Objective. Palm and palm olein (PO) oils are used in some infant formula fat blends to match the fatty acid profile of human milk, but their presence has been shown to lower calcium and fat absorption. We aimed to determine if the reported differences in calcium absorption could affect skeletal development by comparing bone mineral accretion in healthy term infants fed a milk-based formula with (PMF) or without PO.
Methods. Whole body bone mineralization was evaluated in healthy term infants fed 1 of 2 coded, commercially available, ready-to-feed infant formulas in a randomized, double-blind, parallel study. Subjects were fed either 1) PMF formula (Enfamil with iron; Mead Johnson Division of Bristol Myers, Evansville, IN; N = 63) containing PO/coconut/soy/high-oleic sunflower oils (45/20/20/15% oil); or 2) milk-based formula without PO (Similac with iron; Ross Products Division Abbott Laboratories, Columbus, OH; N = 65), containing high-oleic safflower/coconut/soy oils (40/30/30% oil) from enrollment by 2 weeks after birth until 6 months. Anthropometrics and formula intake were determined monthly; total body bone mineral content (BMC) and bone mineral density (BMD) were measured at baseline, 3, and 6 months of age using dual energy x-ray absorptiometry.

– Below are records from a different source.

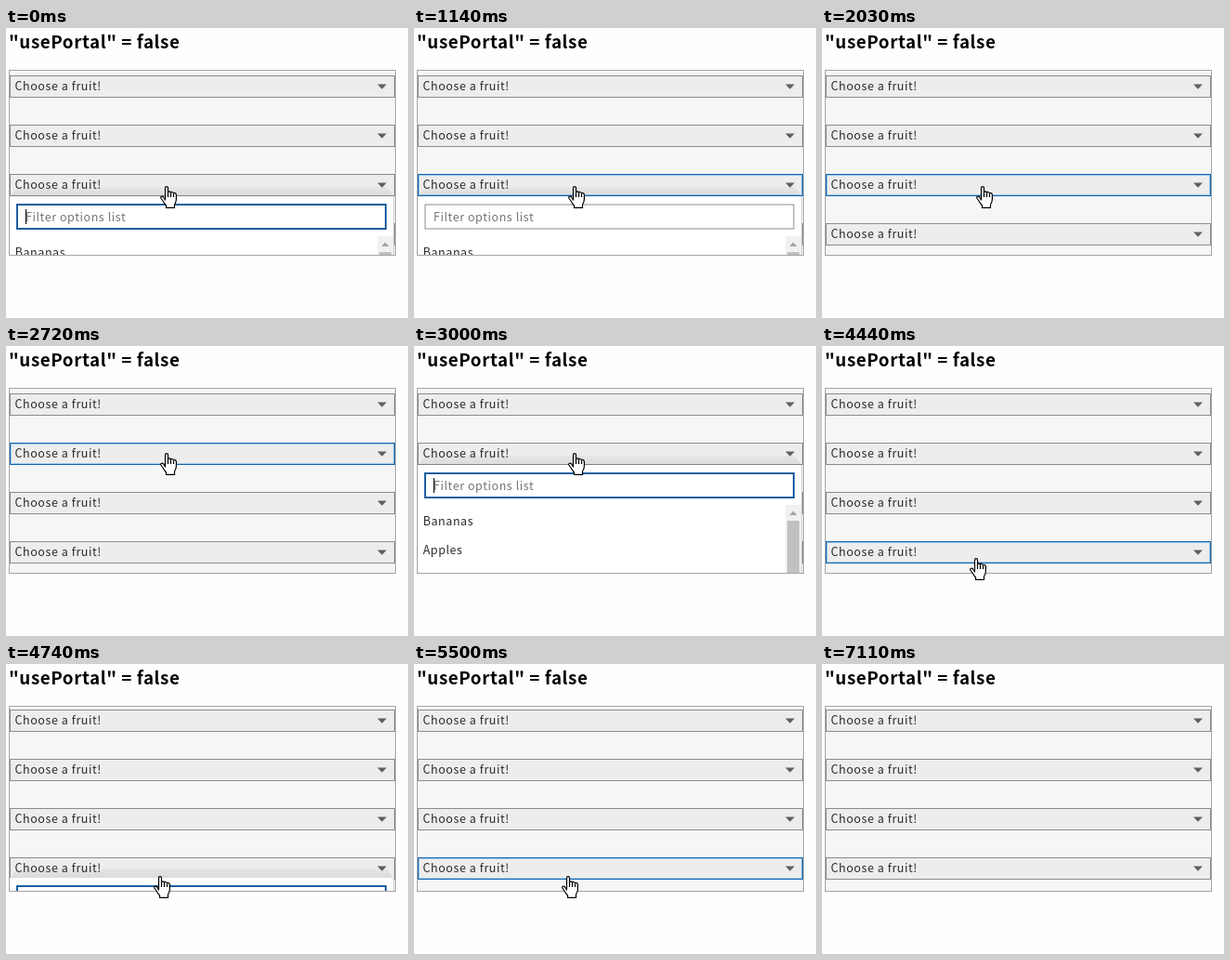
Write an HTML page that moves like this. It is 433 px wide and 312 px high and loops after 7210 ms.

```html
<!DOCTYPE html>
<html lang="en">
<head>
<meta charset="utf-8">
<title>Dropdown demo</title>
<style>
  html, body { margin: 0; width: 100%; height: 100%; overflow: hidden; background: #fefefe; }
  svg { display: block; width: 433px; height: 312px; }
  text {
    font: 12.5px "Noto Sans CJK JP", "Noto Sans CJK SC", "Noto Sans CJK KR", "Noto Sans CJK", "Noto Sans", sans-serif;
    letter-spacing: .57px;
    fill: #2b2b2b;
  }
  .title { font-size: 18.8px; font-weight: 700; fill: #000; }
  .hint { fill: #757575; }
  .box { fill: #ededed; stroke: #8c8c8c; }
  .ring { fill: none; visibility: hidden; }
  .focused .box { stroke: #1565ad; }
  .focused .ring { visibility: visible; stroke: #9cc8ec; }
  .field { fill: #fff; stroke: #8c8c8c; }
  .typing .field { stroke: #1d5f9f; stroke-width: 2; }
  .cursor path { fill: #fff; stroke: #000; stroke-width: 1.2; stroke-linejoin: round; }
</style>
</head>
<body>
<svg viewBox="0 0 433 312">
  <defs>
    <clipPath id="view"><rect x="4" y="46" width="415" height="198"/></clipPath>
    <linearGradient id="shade" x2="0" y2="1">
      <stop offset="0" stop-opacity=".03"/>
      <stop offset="1" stop-opacity=".075"/>
    </linearGradient>
    <g id="select">
      <rect class="box" x="4.5" y=".5" width="414" height="23"/>
      <rect class="ring" x="5.5" y="1.5" width="412" height="21"/>
      <text x="9.5" y="16">Choose a fruit!</text>
      <path d="M400 9.5h10l-5 5.3z" fill="#606060"/>
    </g>
  </defs>

  <text class="title" x="3" y="22">"usePortal" = false</text>
  <rect x="3.5" y="45.5" width="416" height="199" fill="#f6f6f6" stroke="#a3a3a3"/>

  <g clip-path="url(#view)">
    <g id="selects"></g>
    <g id="panel">
      <path d="M5 0L12 -10H410L417 0z" fill="url(#shade)"/>
      <rect x="417" width="1" height="120" fill="#d4d4d4"/>
      <rect x="4" width="413" height="120" fill="#fff"/>
      <rect id="field" class="field" x="12" y="9" width="397" height="26"/>
      <text class="hint" x="21" y="27">Filter options list</text>
      <rect id="caret" x="21" y="14" width="1" height="16"/>
      <text x="9.7" y="65">Bananas</text>
      <text x="9.7" y="96">Apples</text>
      <rect x="400" y="43" width="17" height="80" fill="#f1f1f1"/>
      <path d="M404.5 54h8l-4-4.5z" fill="#a3a3a3"/>
      <rect x="402" y="60" width="13" height="70" fill="#c1c1c1"/>
    </g>
  </g>

  <g id="hand" class="cursor">
    <path d="M5.5 15V2.2Q5.5 .6 7 .6T8.5 2.2V7Q8.7 5.8 10 5.9T11.5 7.4Q11.8 6.3 13 6.5T14.5 8.2Q15 7.2 16.2 7.6T17.4 9.5V14Q17.4 17 15.5 20V23.4H6.5V21Q4.5 18.8 3 16L.8 13Q.3 11.6 1.6 11.2T3.8 12.3Z"/>
    <path d="M8.5 7V12M11.5 7.5V12M14.5 8.5V12"/>
  </g>
  <g id="arrow" class="cursor">
    <path d="M.5 .5V16.5L4.2 13L6.6 18.6L9 17.6L6.6 12.2H11.5Z"/>
  </g>
</svg>
<script>
const LOOP = 7210, FIRST_ROW = 51, ROW_STEP = 53;
const $ = id => document.getElementById(id);

$('selects').innerHTML = '<g></g>'.repeat(4);
const selects = [...$('selects').children];
selects.forEach(g => {
  for (const part of $('select').children) g.append(part.cloneNode(true));
});

// focus: index of the focused select; panel: top of the open list, or null
const steps = [
  { at: 0, scroll: 0, focus: -1, panel: 181, typing: true, caret: true, pointer: 'hand', x: 166, y: 170 },
  { at: 270, caret: false },
  { at: 840, caret: true },
  { at: 1140, focus: 2, typing: false, caret: false },
  { at: 2030, panel: null },
  { at: 2310, y: 166 },
  { at: 2460, y: 140 },
  { at: 2590, y: 115 },
  { at: 2720, focus: 1 },
  { at: 3000, focus: -1, panel: 128, typing: true, caret: true },
  { at: 3450, focus: 1, typing: false, caret: false },
  { at: 3880, panel: null },
  { at: 4010, x: 164, y: 150 },
  { at: 4140, x: 161, y: 202 },
  { at: 4290, x: 160, y: 223 },
  { at: 4440, focus: 3, x: 159, y: 228 },
  { at: 4740, focus: -1, scroll: 2, panel: 230, typing: true },
  { at: 5190, focus: 3, typing: false },
  { at: 5500, panel: null },
  { at: 6090, pointer: 'arrow', x: 196, y: 240 },
  { at: 6250, pointer: null },
  { at: 7110, focus: -1 }
];

const show = (el, on) => el.setAttribute('visibility', on ? 'visible' : 'hidden');
const move = (el, x, y) => el.setAttribute('transform', `translate(${x} ${y})`);

function draw(time) {
  const s = Object.assign({}, ...steps.filter(step => step.at <= time));
  selects.forEach((g, i) => {
    move(g, 0, FIRST_ROW + i * ROW_STEP - s.scroll);
    g.classList.toggle('focused', i === s.focus);
  });
  const open = s.panel !== null;
  show($('panel'), open);
  show($('caret'), open && s.caret);
  $('panel').classList.toggle('typing', s.typing);
  if (open) move($('panel'), 0, s.panel);
  for (const id of ['hand', 'arrow']) {
    show($(id), s.pointer === id);
    move($(id), s.x, s.y);
  }
}

const start = performance.now();
function tick() {
  draw((performance.now() - start) % LOOP);
  requestAnimationFrame(tick);
}
tick();
</script>
</body>
</html>
```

Results. Intent-to-treat analyses indicated no significant differences between feeding groups in weight, length, head circumference, or formula intake throughout the study. BMC and BMD were not different at baseline but repeated measures analyses show that infants fed PMF had significantly lower BMC and BMD at 3 and 6 months.
Conclusions. Healthy term infants fed a formula containing PO as the predominant oil in the fat blend had significantly lower BMC and BMD than those fed a formula without PO. The inclusion of PO in infant formula at levels needed to provide a fatty acid profile similar to that of human milk leads to lower bone mineralization.